• [TASK DESCRIPTION]: Hunt through the entries for the word "html" and copy each line in which it appears.

(Dataset entries)
'''

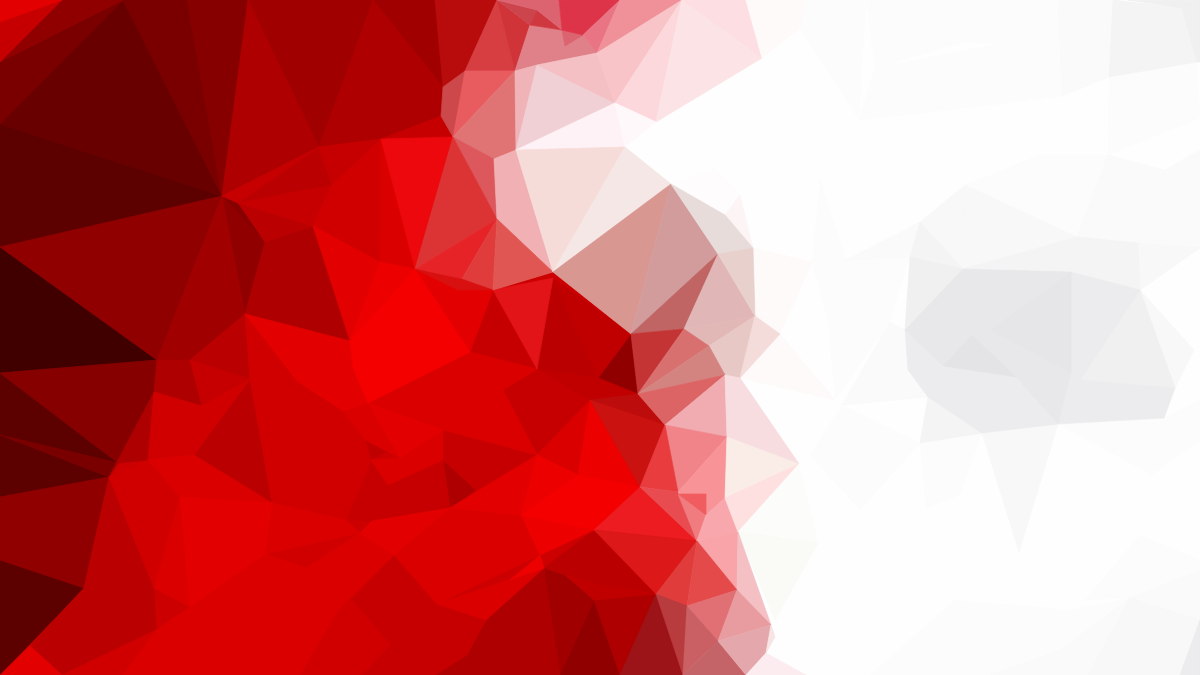
<!DOCTYPE html>
<html lang="en">
<head>
<meta charset="utf-8">
<title>Red and white low-poly background</title>
<style>
:root{
--paper:#fefefe;--base-red:#cc0000;
--red-1:#400000;--red-2:#5c0000;--red-3:#680000;--red-4:#7a0000;--red-5:#900000;--red-6:#a00000;--red-7:#ae0000;--red-8:#ba0000;--red-9:#c60000;--red-10:#d00000;--red-11:#da0000;--red-12:#e20000;--red-13:#ec0000;--red-14:#f40000;
--grey-1:#e4e4e6;--grey-2:#e8e8ea;--grey-3:#ececee;--grey-4:#f0f0f1;--grey-5:#f4f4f5;--grey-6:#f7f8f7;--grey-7:#fafafb;--grey-8:#fcfcfd}
html,body{margin:0;height:100%;overflow:hidden;background:var(--paper)}
.mesh{display:block;width:1200px;height:675px}
.mesh path{fill:var(--c);stroke:var(--c);stroke-width:.7;stroke-linejoin:round}
.r1{--c:var(--red-1)}.r2{--c:var(--red-2)}.r3{--c:var(--red-3)}.r4{--c:var(--red-4)}.r5{--c:var(--red-5)}.r6{--c:var(--red-6)}.r7{--c:var(--red-7)}.r8{--c:var(--red-8)}.r9{--c:var(--red-9)}.r10{--c:var(--red-10)}.r11{--c:var(--red-11)}.r12{--c:var(--red-12)}.r13{--c:var(--red-13)}.r14{--c:var(--red-14)}
.g1{--c:var(--grey-1)}.g2{--c:var(--grey-2)}.g3{--c:var(--grey-3)}.g4{--c:var(--grey-4)}.g5{--c:var(--grey-5)}.g6{--c:var(--grey-6)}.g7{--c:var(--grey-7)}.g8{--c:var(--grey-8)}
.base{--c:var(--base-red)}
</style>
</head>
<body>
<svg class="mesh" viewBox="0 0 1200 675" role="img" aria-label="Abstract triangle mesh fading from dark red to white">
<rect width="1200" height="675" fill="var(--paper)"/>

<g id="pale-facets">
<path class="g8" d="M846 260 920 222 890 322 835 400 829 325zM950 0H1058L1062 96 997 44 965 42zM866 0H950L965 42 875 68zM875 68 997 44 1062 96 1000 104 859 120zM1109 77 1197 62 1200 118 1108 155zM820 178 846 260 829 325 812 262zM842 405 920 443 860 510 810 455zM1040 155 1108 155 1077 237 965 185zM1152 475 1164 418 1200 400V440z"/>
<path class="g8" d="M870 675 955 600 1060 650 990 675zM955 600 1070 610 1130 598 1060 650zM1140 535 1200 560V570L1130 598 1085 600zM1058 424 1164 418 1152 475zM920 443 982 433 960 495 926 508zM805 0H866L859 120 800 28z"/>
<path class="g7" d="M1060 650 1130 598 1088 675H990zM1130 598 1200 570V620zM1058 0H1113L1109 77 1062 96zM890 322 905 330 908 370 928 397 842 405zM846 260 920 222 910 257zM1108 155 1165 170 1138 243 1077 237zM1165 170 1200 150V248L1138 243z"/>
<path class="g6" d="M965 185 1077 237 963 269zM965 185 920 222 963 269zM982 433 1058 424 1019 552zM1140 290 1194 350 1175 388zM1138 243 1200 248 1140 290zM1088 675 1130 598 1180 675zM1130 598 1200 620 1180 675z"/>
<path class="g5" d="M920 222 910 257 963 269zM963 269 1077 237 1071 272zM1077 237 1138 243 1140 290 1071 272zM928 397 982 433 920 443zM1113 0 1182 8 1109 77zM1182 8 1197 62 1109 77z"/>
<path class="g4" d="M1140 290 1175 388 1080 380zM1128 0H1200L1182 8zM1182 8 1200 0V62H1197zM910 257 963 269 905 330z"/>
<path class="g3" d="M1071 272 1140 290 1080 380 1071 373zM905 330 943 366 928 397 908 370zM943 366 1016 377 982 433 928 397zM1016 377 1058 424 982 433zM1071 373 1080 380 1164 418 1058 424zM1080 380 1175 388 1164 418zM1200 620V675H1180z"/>
<path class="g2" d="M963 269 972 335 905 330zM963 269 1071 272 990 330 972 335zM905 330 972 335 943 366zM972 335 990 330 1071 373 1016 377zM1016 377 1071 373 1058 424z"/>
<path class="g1" d="M972 335 1016 377 943 366z"/>
<path style="--c:#e6e6e8" d="M1071 272V373L990 330z"/>
</g>

<path class="base" d="M0 0H497L465 71 453 137 415 269 493 290 553 272 631 334 638 394 665 425 640 487 697 541 656 594 687 606 683 675H0z"/>

<g id="red-facets">
<path class="r1" d="M0 247 157 360 0 373z"/>
<path class="r2" d="M0 186 222 196 0 247zM0 124 222 196 0 186zM0 373 118 463 0 435zM0 435 109 477 0 497zM0 560 84 588 0 675z"/>
<path class="r3" d="M123 0 0 124 222 196z"/>
<path class="r4" d="M0 62 123 0 0 124zM123 0H187L222 196zM0 435 118 463 109 477z"/>
<path style="--c:#860000" d="M187 0H248L222 196zM222 196 240 204 265 242zM0 373 157 360 154 392 118 463z"/>
<path class="r5" d="M62 0H123L0 62zM0 247 222 196 157 360zM0 497 109 477 84 588 0 560zM222 196 265 242 245 314zM594 600 620 675H560zM598 378 631 334 638 394z"/>
<path class="r6" d="M248 0H373L319 147zM373 0H435L443 87zM222 196 157 360 245 314zM157 360 245 314 190 360zM544 568 565 575 594 600 560 675z"/>
<path class="r7" d="M248 0 222 196 319 147zM373 0 319 147 381 139zM373 0 381 139 443 87zM443 87 441 116 381 139zM154 392 148 460 118 463 109 477zM265 242 313 226 245 314zM245 314 313 226 350 341zM157 360 190 360 202 406 154 392zM443 460 476 490 450 508zM467 655 486 620 544 568 560 675H435zM594 600 656 594 620 675z"/>
<path class="r8" d="M84 588 156 630 62 675zM84 588 154 588 156 630zM109 477 154 588 84 588zM238 203 319 147 332 185zM238 203 313 226 265 242zM190 360 245 314 250 379zM250 379 194 455 272 503zM553 278 537 369 598 378zM594 530 656 594 600 585 565 575 544 568zM30 646 84 588 62 675z"/>
<path class="r9" d="M441 116 453 137 381 139zM222 196 319 147 238 203zM238 203 332 185 313 226zM319 147 381 139 332 185zM0 22 62 0 0 62zM190 360 250 379 202 406zM470 352 493 290 537 369zM503 390 537 369 590 400 537 455zM443 430 537 455 476 490 443 460zM371 460 388 485 372 521 346 520zM372 521 388 485 450 508zM394 555 437 604 390 645 352 600zM437 604 435 675H362L390 645zM437 604 486 620 467 655 435 675zM443 460 450 508 388 485z"/>
<path style="--c:#c00000" d="M553 278 631 334 598 378zM537 369 598 378 590 400zM598 378 638 394 590 400zM365 440 400 444 371 460zM600 585 656 594 594 600 565 575z"/>
<path class="r10" d="M381 139 332 185 313 226 380 262zM156 630 123 675H62zM109 477 148 460 180 497 154 588zM250 379 202 406 194 455zM154 392 202 406 194 455 148 460zM245 314 297 381 250 379zM250 379 297 381 272 503zM297 381 343 411 272 503zM272 503 343 411 365 440 371 460 346 520zM265 554 360 533 306 568zM338 610 352 600 390 645 362 675H300z"/>
<path class="r11" d="M381 139 415 269 380 262zM470 352 537 369 503 390 443 430 368 403zM503 390 443 430 537 455zM590 400 537 455 578 475zM343 411 368 403 400 458 365 440zM400 458 443 430 443 460 388 485 371 460zM148 460 194 455 272 503 180 497zM180 497 190 607 154 588zM272 503 346 520 360 533 265 554zM190 607 265 554 306 568 338 610 300 675H123L156 630zM306 568 360 533 394 555 338 610zM450 508 521 515 540 555 437 604 394 555zM437 604 544 568 486 620z"/>
<path class="r12" d="M0 0H62L0 22zM0 675 30 646 62 675zM313 226 380 262 350 341zM415 269 493 290 470 352zM245 314 350 341 353 368zM245 314 353 368 297 381zM297 381 353 368 368 403 343 411zM368 403 443 430 400 458zM180 497 272 503 265 554 190 607zM360 533 372 521 450 508 394 555zM450 508 537 455 521 515z"/>
<path class="r13" d="M380 262 415 269 350 341zM590 400 640 487 578 475zM521 515 594 530 540 555zM521 515 537 455 578 475zM510 580 540 555 544 568z"/>
<path class="r14" d="M415 269 470 352 353 368 350 341zM353 368 470 352 368 403zM578 475 640 487 594 530 521 515z"/>
<path style="--c:#b80c0c" d="M435 0H497L465 71 443 87z"/>
<path style="--c:#ec080c" d="M381 139 453 137 415 269z"/>
<path style="--c:#e21418" d="M493 290 553 278 537 369z"/>
<path style="--c:#bc0c0c" d="M590 400 638 394 665 425z"/>
<path style="--c:#ca1210" d="M590 400 665 425 640 487z"/>
<path style="--c:#ec1c20" d="M640 487 697 541 594 530z"/>
<path style="--c:#dc1818" d="M594 530 697 541 656 594z"/>
<path style="--c:#9c1418" d="M656 594 620 675H683z"/>
</g>

<g id="blush-facets">
<path style="--c:#cc484a" d="M465 71 443 87 441 116 453 137z"/>
<path style="--c:#d63e42" d="M497 0 465 71H515z"/>
<path style="--c:#d03438" d="M497 0 530 25 515 71z"/>
<path style="--c:#e85c60" d="M465 71 453 137 515 71z"/>
<path style="--c:#e07474" d="M453 137 515 71 516 150 494 159z"/>
<path style="--c:#dc585c" d="M453 137 494 159 497 219z"/>
<path style="--c:#dc3434" d="M453 137 415 269 497 219z"/>
<path style="--c:#e62428" d="M497 219 415 269 462 279z"/>
<path style="--c:#e03c3c" d="M497 219 462 279 493 290z"/>
<path style="--c:#d81010" d="M415 269 462 279 493 290H458z"/>
<path style="--c:#f0b0b4" d="M494 159 516 150 553 272 497 219z"/>
<path style="--c:#e05652" d="M497 219 553 272 493 290z"/>
<path style="--c:#e08088" d="M515 71 530 25 562 30 583 35 597 53 537 65z"/>
<path style="--c:#cc444c" d="M497 0 537 10 530 25z"/>
<path style="--c:#d03840" d="M537 10 562 30 530 25z"/>
<path style="--c:#dc6470" d="M497 0H559L562 30 537 10zM562 30 583 35 565 46z"/>
<path style="--c:#de344a" d="M559 0H620L583 35 562 30z"/>
<path style="--c:#e87484" d="M620 0 597 53 583 35z"/>
<path style="--c:#f09098" d="M620 0H682L597 53z"/>
<path style="--c:#f0b4b8" d="M515 71 537 65 516 150z"/>
<path style="--c:#f0d0d4" d="M537 65 516 150 615 103z"/>
<path style="--c:#f4c0c4" d="M537 65 597 53 615 103z"/>
<path style="--c:#f8c4c8" d="M597 53 682 0 615 103z"/>
<path style="--c:#fcd8dc" d="M682 0 615 103 656 122z"/>
<path style="--c:#fce4e6" d="M682 0 656 122 762 58z"/>
<path style="--c:#fddee2" d="M682 0H746L762 58z"/>
<path style="--c:#fffafa" d="M746 0H805L800 28 762 58zM753 248 812 262 780 334 755 316zM780 334 835 400 740 378z"/>
<path style="--c:#fff2f6" d="M615 103 516 150 625 147z"/>
<path style="--c:#fff8fa" d="M615 103 656 122 625 147z"/>
<path style="--c:#f6dcd8" d="M516 150 625 147 553 272z"/>
<path style="--c:#f5e7e6" d="M625 147 671 184 553 272z"/>
<path style="--c:#fefcfc" d="M671 184 714 168 740 195 725 215z"/>
<path style="--c:#fdf5f5" d="M725 215 740 195 753 248z"/>
<path style="--c:#d99792" d="M553 272 671 184 631 334z"/>
<path style="--c:#d39c9c" d="M671 184 718 254 631 334z"/>
<path style="--c:#c06464" d="M718 254 631 334 684 329z"/>
<path style="--c:#e8dcda" d="M671 184 725 215 753 248 718 254z"/>
<path style="--c:#e0b6b6" d="M718 254 684 329 755 316z"/>
<path style="--c:#e8d0cc" d="M718 254 753 248 755 316z"/>
<path style="--c:#e2b8b6" d="M684 329 755 316 709 346z"/>
<path style="--c:#e8c8c4" d="M709 346 755 316 740 378 725 375z"/>
<path style="--c:#f4dcda" d="M755 316 780 334 740 378z"/>
<path style="--c:#c43434" d="M631 334 684 329 638 394z"/>
<path style="--c:#d87070" d="M684 329 709 346 638 394z"/>
<path style="--c:#d48480" d="M709 346 725 375 638 394z"/>
<path style="--c:#dc6464" d="M638 394 725 375 665 425z"/>
<path style="--c:#f0acb0" d="M725 375 665 425 727 437z"/>
<path style="--c:#f7dce0" d="M725 375 740 378 799 464 727 437z"/>
<path style="--c:#f08488" d="M665 425 727 437 678 492z"/>
<path style="--c:#e83c3e" d="M665 425 640 487 678 492z"/>
<path style="--c:#e84c50" d="M640 487 678 492 697 541z"/>
<path style="--c:#f89498" d="M678 492 727 437 725 498 706 515z"/>
<path style="--c:#f07c80" d="M678 494 706 515 697 541z"/>
<path style="--c:#f05c60" d="M678 494H706V515z"/>
<path style="--c:#f8a8ac" d="M706 515 725 498 738 532 697 541z"/>
<path style="--c:#faece6" d="M727 437 799 464 725 498z"/>
<path style="--c:#ffe0e0" d="M725 498 799 464 738 532z"/>
<path style="--c:#fcfcfa" d="M738 532 799 464 818 543z"/>
<path style="--c:#fafaf6" d="M738 532 818 543 775 620z"/>
<path style="--c:#f8a4a8" d="M697 541 738 532 737 590z"/>
<path style="--c:#f4c0c4" d="M738 532 737 590 771 625z"/>
<path style="--c:#e03c3c" d="M697 541 656 594 687 606z"/>
<path style="--c:#e44a4a" d="M697 541 687 606 737 590z"/>
<path style="--c:#e07074" d="M737 590 687 606 718 641z"/>
<path style="--c:#e89ca0" d="M737 590 718 641 771 625z"/>
<path style="--c:#b83c3e" d="M656 594 687 606 683 675z"/>
<path style="--c:#ca6064" d="M687 606 718 641 683 675z"/>
<path style="--c:#c46468" d="M718 641 683 675H746z"/>
<path style="--c:#e4a8ac" d="M718 641 771 625 766 653 746 675z"/>
<path style="--c:#f8e4e4" d="M771 625 775 637 766 653z"/>
<path style="--c:#fcecf0" d="M766 653 806 675H746z"/>
</g>
</svg>
</body>
</html>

'''

• [RESPONSE]:
<!DOCTYPE html>
<html lang="en">
html,body{margin:0;height:100%;overflow:hidden;background:var(--paper)}
</html>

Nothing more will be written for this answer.